The tech industry takes another hit as another big platform announces layoffs.
Despite a year of consistent revenue growth, LinkedIn, which has 20,000 employees, joined other big technology companies, including its parent, in laying off staff due to the deteriorating global economic outlook.
On Monday, the Microsoft-owned professional networking service LinkedIn announced that it would lay off 716 employees and discontinue its China-specific job application in the face of waning demand.
U.S.-based workers who are laid off will be eligible for severance pay, continued health insurance, and assistance finding new employment, while their international counterparts will receive benefits in line with their home countries’ employment standards.
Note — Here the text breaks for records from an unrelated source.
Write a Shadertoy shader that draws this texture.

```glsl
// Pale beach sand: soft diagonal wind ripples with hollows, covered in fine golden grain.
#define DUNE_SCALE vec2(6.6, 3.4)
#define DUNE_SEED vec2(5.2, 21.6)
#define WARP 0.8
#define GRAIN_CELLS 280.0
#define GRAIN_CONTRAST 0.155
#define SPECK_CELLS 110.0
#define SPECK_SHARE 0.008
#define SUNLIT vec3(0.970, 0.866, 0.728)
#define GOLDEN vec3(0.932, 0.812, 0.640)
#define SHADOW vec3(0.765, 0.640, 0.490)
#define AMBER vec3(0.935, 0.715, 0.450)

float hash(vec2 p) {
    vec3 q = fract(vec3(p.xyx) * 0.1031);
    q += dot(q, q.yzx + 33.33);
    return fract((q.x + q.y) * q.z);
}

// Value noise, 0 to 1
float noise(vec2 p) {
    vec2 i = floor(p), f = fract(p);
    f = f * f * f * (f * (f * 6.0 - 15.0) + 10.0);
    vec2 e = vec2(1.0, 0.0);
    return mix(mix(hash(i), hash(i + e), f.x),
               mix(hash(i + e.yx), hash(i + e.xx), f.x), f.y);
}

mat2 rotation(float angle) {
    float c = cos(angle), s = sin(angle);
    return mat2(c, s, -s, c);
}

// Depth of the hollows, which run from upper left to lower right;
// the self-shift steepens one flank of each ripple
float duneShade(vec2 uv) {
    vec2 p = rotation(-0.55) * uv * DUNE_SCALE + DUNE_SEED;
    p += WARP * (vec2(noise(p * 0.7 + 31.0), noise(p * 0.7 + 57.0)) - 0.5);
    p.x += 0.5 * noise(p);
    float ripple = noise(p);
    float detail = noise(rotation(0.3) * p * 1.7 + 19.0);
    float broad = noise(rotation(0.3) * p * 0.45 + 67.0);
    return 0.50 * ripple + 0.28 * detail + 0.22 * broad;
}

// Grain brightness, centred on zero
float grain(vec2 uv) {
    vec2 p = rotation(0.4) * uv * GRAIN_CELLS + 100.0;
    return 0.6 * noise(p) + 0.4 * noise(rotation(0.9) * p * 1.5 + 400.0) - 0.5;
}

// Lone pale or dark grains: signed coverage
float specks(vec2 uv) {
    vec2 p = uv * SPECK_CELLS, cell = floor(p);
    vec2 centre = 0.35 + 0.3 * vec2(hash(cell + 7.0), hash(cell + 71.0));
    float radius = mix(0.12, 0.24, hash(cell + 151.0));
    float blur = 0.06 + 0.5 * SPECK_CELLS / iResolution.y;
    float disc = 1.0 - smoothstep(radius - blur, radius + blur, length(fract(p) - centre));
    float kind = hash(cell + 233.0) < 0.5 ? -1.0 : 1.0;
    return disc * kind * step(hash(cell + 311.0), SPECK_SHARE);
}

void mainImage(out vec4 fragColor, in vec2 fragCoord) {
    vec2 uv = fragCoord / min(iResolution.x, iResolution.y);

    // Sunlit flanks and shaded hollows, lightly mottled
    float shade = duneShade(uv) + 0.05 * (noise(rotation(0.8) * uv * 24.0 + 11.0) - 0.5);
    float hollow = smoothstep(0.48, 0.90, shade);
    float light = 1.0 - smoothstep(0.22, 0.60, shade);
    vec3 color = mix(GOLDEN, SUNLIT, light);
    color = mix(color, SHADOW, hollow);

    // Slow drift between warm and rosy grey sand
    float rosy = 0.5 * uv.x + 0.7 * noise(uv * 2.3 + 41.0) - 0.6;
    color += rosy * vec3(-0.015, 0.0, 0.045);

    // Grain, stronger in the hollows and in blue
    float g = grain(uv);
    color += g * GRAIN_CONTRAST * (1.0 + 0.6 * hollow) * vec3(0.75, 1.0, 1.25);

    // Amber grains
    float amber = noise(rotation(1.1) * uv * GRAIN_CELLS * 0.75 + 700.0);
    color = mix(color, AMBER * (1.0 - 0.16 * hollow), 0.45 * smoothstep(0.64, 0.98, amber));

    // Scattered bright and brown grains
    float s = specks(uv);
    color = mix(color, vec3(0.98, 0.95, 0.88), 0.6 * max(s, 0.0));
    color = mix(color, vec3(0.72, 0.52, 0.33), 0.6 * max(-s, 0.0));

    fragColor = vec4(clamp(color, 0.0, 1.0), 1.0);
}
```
LinkedIn CEO Ryan Roslansky informed staff of the additional 716 layoffs in an email that was made public on Monday’s intranet.
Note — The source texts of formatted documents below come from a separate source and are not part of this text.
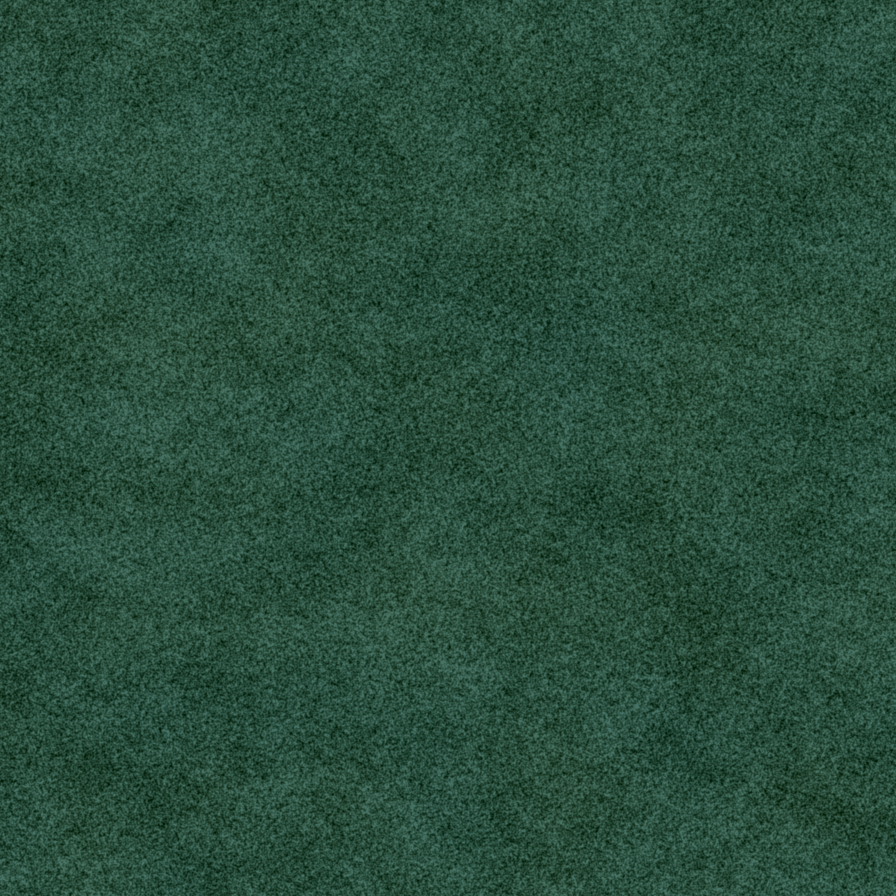
Reproduce this texture procedurally as a WebGL 2 fragment shader.

```glsl
#version 300 es
precision highp float;
precision highp int;
// Dark green felt: soft uneven clouds under a dense, fine fibre grain.
// Octaves of rotated gradient noise sum to one height value, small dark
// pits are cut into it, and the height picks a shade from a green ramp.

uniform vec2 u_resolution;
out vec4 fragColor;

const vec3 DEEP_GREEN = vec3(0.05, 0.17, 0.09);
const vec3 PALE_GREEN = vec3(0.24, 0.40, 0.34);
const float MEAN_HEIGHT = 0.61;

// Integer hash of a lattice cell, giving an angle in 0..2pi
float cellAngle(ivec2 cell, uint seed) {
    uvec2 c = uvec2(cell);
    uint h = c.x * 1597u ^ (c.y * 51749u + seed * 7919u);
    h = (h ^ (h >> 16)) * 73244475u;
    h = (h ^ (h >> 15)) * 73244475u;
    h ^= h >> 16;
    return float(h & 65535u) / 65536.0 * 6.28319;
}

float cornerSlope(ivec2 cell, vec2 offset, uint seed) {
    float a = cellAngle(cell, seed);
    return dot(vec2(cos(a), sin(a)), offset);
}

// Gradient noise, roughly -0.7..0.7
float gradientNoise(vec2 p, uint seed) {
    vec2 base = floor(p);
    vec2 f = p - base;
    ivec2 cell = ivec2(base);
    vec2 w = f * f * f * (f * (f * 6.0 - 15.0) + 10.0);
    float a = cornerSlope(cell, f, seed);
    float b = cornerSlope(cell + ivec2(1, 0), f - vec2(1, 0), seed);
    float c = cornerSlope(cell + ivec2(0, 1), f - vec2(0, 1), seed);
    float d = cornerSlope(cell + ivec2(1, 1), f - vec2(1, 1), seed);
    return mix(mix(a, b, w.x), mix(c, d, w.x), w.y);
}

vec2 rotate(vec2 p, float angle) {
    float c = cos(angle), s = sin(angle);
    return vec2(c * p.x - s * p.y, s * p.x + c * p.y);
}

// Broad tone variation, slightly wider than tall
float clouds(vec2 p) {
    float sum = 0.0;
    float frequency = 4.0;
    float strength = 0.17;
    for (int i = 0; i < 4; i++) {
        vec2 q = rotate(p * vec2(0.9, 1.15), 0.25 * float(i));
        sum += strength * gradientNoise(q * frequency + 3.7, uint(i + 1));
        frequency *= 2.25;
        strength *= 1.08;
    }
    return sum;
}

// Fine fibres: three octaves, each turned so the lattices never line up
float fibreGrain(vec2 p) {
    float coarse = gradientNoise(rotate(p, 0.9) * 110.0, 11u);
    float middle = gradientNoise(rotate(p, 0.4) * 230.0, 12u);
    float fine = gradientNoise(rotate(p, 1.2) * 400.0, 13u);
    return 0.38 * coarse + 0.75 * middle + 0.75 * fine;
}

// Small curled hollows, bent by a warp
float pits(vec2 p) {
    vec2 bend = vec2(gradientNoise(p * 60.0, 21u), gradientNoise(p * 60.0, 22u));
    float n = gradientNoise(rotate(p + bend * 0.008, 0.6) * 135.0, 23u);
    return smoothstep(0.15, 0.5, n);
}

void main() {
    vec2 p = gl_FragCoord.xy / min(u_resolution.x, u_resolution.y);

    float height = MEAN_HEIGHT + clouds(p) + fibreGrain(p) - 0.24 * pits(p);
    vec3 colour = mix(DEEP_GREEN, PALE_GREEN, clamp(height, -0.25, 1.2));

    // Faint drift between bluish and mossy green
    float drift = gradientNoise(p * 7.0 + 9.1, 31u);
    colour += vec3(-0.008, 0.0, 0.016) * drift;

    fragColor = vec4(clamp(colour, 0.0, 1.0), 1.0);
}
```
In addition to the layoffs, Roslansky said LinkedIn would discontinue its InCareer app for finding local employment in China by August. Roslansky says the app has “faced fierce competition and a challenging macroeconomic climate.”
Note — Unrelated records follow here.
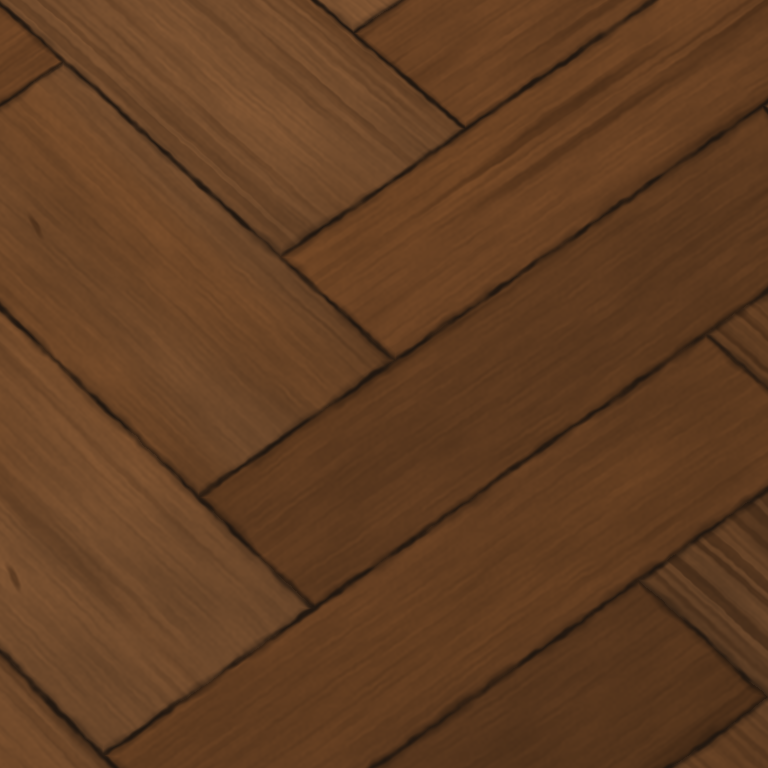
Write a Shadertoy shader that draws this texture.

```glsl
// Worn herringbone parquet of brown wood, seen at a slight angle.

const float PLANK_LENGTH = 3.0;                // in plank widths
const vec2 CELL_SIZE = vec2(0.305, 0.20);      // size of one lattice cell on the canvas
const vec3 U_LINE = vec3(2.42, 2.68, -2.669);  // lattice axes: x, y, offset
const vec3 V_LINE = vec3(3.108, -4.53, 1.88);
const vec3 U_DEPTH = vec3(0.0, -0.1536, 1.1536);
const vec3 V_DEPTH = vec3(0.046, -0.1075, 1.1075);
const float SEAM_HALF_WIDTH = 0.0013;
const float SEAM_SOFTNESS = 0.0024;
const float SEAM_SHADE_WIDTH = 0.011;
const float SEAM_WOBBLE = 0.0040;
const float SEAM_JAG = 0.0022;
const vec3 PALE_WOOD = vec3(0.446, 0.296, 0.176);
const vec3 WARM_WOOD = vec3(0.402, 0.250, 0.134);
const vec3 RED_WOOD = vec3(0.420, 0.260, 0.135);
const vec3 DARK_GRAIN = vec3(0.225, 0.132, 0.064);
const vec3 SEAM_COLOR = vec3(0.130, 0.090, 0.060);

float hash(vec2 p) {
    vec3 q = fract(vec3(p.xyx) * 0.1031);
    q += dot(q, q.yzx + 33.33);
    return fract((q.x + q.y) * q.z);
}

float noise(vec2 p) {
    vec2 i = floor(p), f = fract(p);
    f = f * f * (3.0 - 2.0 * f);
    return mix(mix(hash(i), hash(i + vec2(1, 0)), f.x),
               mix(hash(i + vec2(0, 1)), hash(i + vec2(1, 1)), f.x), f.y);
}

float fbm(vec2 p) {
    float sum = 0.0, weight = 0.5;
    for (int i = 0; i < 4; i++) {
        sum += weight * noise(p);
        p = p * 2.03 + 17.0;
        weight *= 0.5;
    }
    return sum;
}

// Finds the plank under a lattice point: x along it, y across it, in canvas units.
void herringbone(vec2 uv, out vec2 pos, out vec2 size, out vec2 id, out bool rising) {
    vec2 cell = floor(uv);
    float phase = mod(cell.x + cell.y, 2.0 * PLANK_LENGTH);
    rising = phase < PLANK_LENGTH;
    id = cell - (rising ? vec2(phase, 0.0) : vec2(0.0, phase - PLANK_LENGTH));
    pos = (uv - id) * CELL_SIZE;
    size = CELL_SIZE * (rising ? vec2(PLANK_LENGTH, 1.0) : vec2(1.0, PLANK_LENGTH));
    if (!rising) {
        pos = pos.yx;
        size = size.yx;
    }
}

vec3 woodColor(vec2 pos, vec2 size, vec2 id, bool rising) {
    float seed = hash(id + 40.0), tint = hash(id + 71.0);
    vec2 q = pos + 9.0 * vec2(seed, tint);
    q.y += 0.008 * noise(q * vec2(4.0, 7.0));

    // Base tone, with broad bands along the plank
    float redness = smoothstep(0.45, 0.8, noise(q * vec2(1.5, 9.0))) * 0.6;
    vec3 color = mix(rising ? WARM_WOOD : PALE_WOOD, RED_WOOD, redness);
    color *= 0.94 + 0.12 * tint;

    // Growth rings, fine fibres and stains
    float strength = mix(0.2, 0.5, seed * seed);
    float rings = noise(q * vec2(3.0, 145.0)) * smoothstep(0.3, 0.75, noise(q * vec2(1.2, 17.0)));
    color = mix(color, DARK_GRAIN, strength * smoothstep(0.25, 0.85, rings));
    color *= 0.94 + 0.12 * noise(q * vec2(18.0, 230.0));
    color *= 0.90 + 0.20 * fbm(q * vec2(6.0, 16.0));

    // Some planks carry a small dent
    vec2 dent = pos - size * vec2(0.2 + 0.6 * tint, 0.2 + 0.6 * seed);
    dent.y += 0.3 * dent.x;
    float mark = 1.0 - smoothstep(0.3, 1.2, length(dent / vec2(0.022, 0.005)));
    return mix(color, DARK_GRAIN, 0.5 * mark * step(0.65, hash(id + 13.0)));
}

void mainImage(out vec4 fragColor, in vec2 fragCoord) {
    vec2 p = fragCoord / iResolution.xy;
    float pixel = 1.0 / iResolution.y;

    // Perspective map from canvas to plank lattice, with uneven, jagged edges
    vec3 h = vec3(p, 1.0);
    vec2 uv = vec2(dot(U_LINE, h) / dot(U_DEPTH, h), dot(V_LINE, h) / dot(V_DEPTH, h));
    vec2 wobble = vec2(fbm(p * 23.0), fbm(p * 23.0 + 50.0)) - 0.47;
    vec2 jag = vec2(noise(p * 95.0 + 5.0), noise(p * 95.0 + 70.0)) - 0.5;
    uv += (SEAM_WOBBLE * wobble + SEAM_JAG * jag) / CELL_SIZE;

    vec2 pos, size, id;
    bool rising;
    herringbone(uv, pos, size, id, rising);
    vec3 color = woodColor(pos, size, id, rising);

    // Light falls off towards the lower right
    color *= mix(1.04, 0.84, smoothstep(0.3, 1.9, p.x + 1.0 - p.y));

    // Dirty seams that narrow and fade in places, with soft shading beside them
    vec2 border = min(pos, size - pos);
    float edge = min(border.x, border.y);
    float wear = noise(p * 38.0);
    float shade = 1.0 - smoothstep(0.0, SEAM_SHADE_WIDTH * (0.5 + wear), edge);
    color *= 1.0 - 0.30 * shade;
    float width = SEAM_HALF_WIDTH * (0.1 + 1.8 * noise(p * 45.0 + 8.0));
    float seam = 1.0 - smoothstep(width - pixel, width + pixel + SEAM_SOFTNESS, edge);
    float dirt = smoothstep(0.22, 0.62, fbm(p * 26.0 + 31.0));
    color = mix(color, SEAM_COLOR, seam * (0.3 + 0.7 * dirt));

    // Faint surface grit
    color *= 0.98 + 0.04 * noise(p * 210.0);
    fragColor = vec4(color, 1.0);
}
```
LinkedIn is eliminating 716 positions and will stop supporting its local Chinese jobs service.
Competitors like Maimai, the most popular professional networking site in China with over 120 million users, made it difficult for InCareer to fulfill its mission of assisting Chinese professionals in networking, finding, and applying for jobs. The platform’s anonymity makes Maimai a go-to for employees looking to air grievances or learn more about their employers.
LinkedIn is the latest major giant, including Google, Amazon, and smaller companies, to announce staff reductions. Microsoft, the company’s parent, said in January that it would eliminate 10,000 positions or about 5% of its global workforce.
By the 9th of August, LinkedIn hopes to have completed its transition away from InCareer and begun assisting Chinese businesses with overseas recruitment, marketing, and education. This implies its Talent, Marketing, and Learning operations in China will continue.
In his post, Roslansky also claimed that the alterations would lead to the addition of 250 jobs. The spokeswoman assured reporters that people laid off may apply for similar positions elsewhere.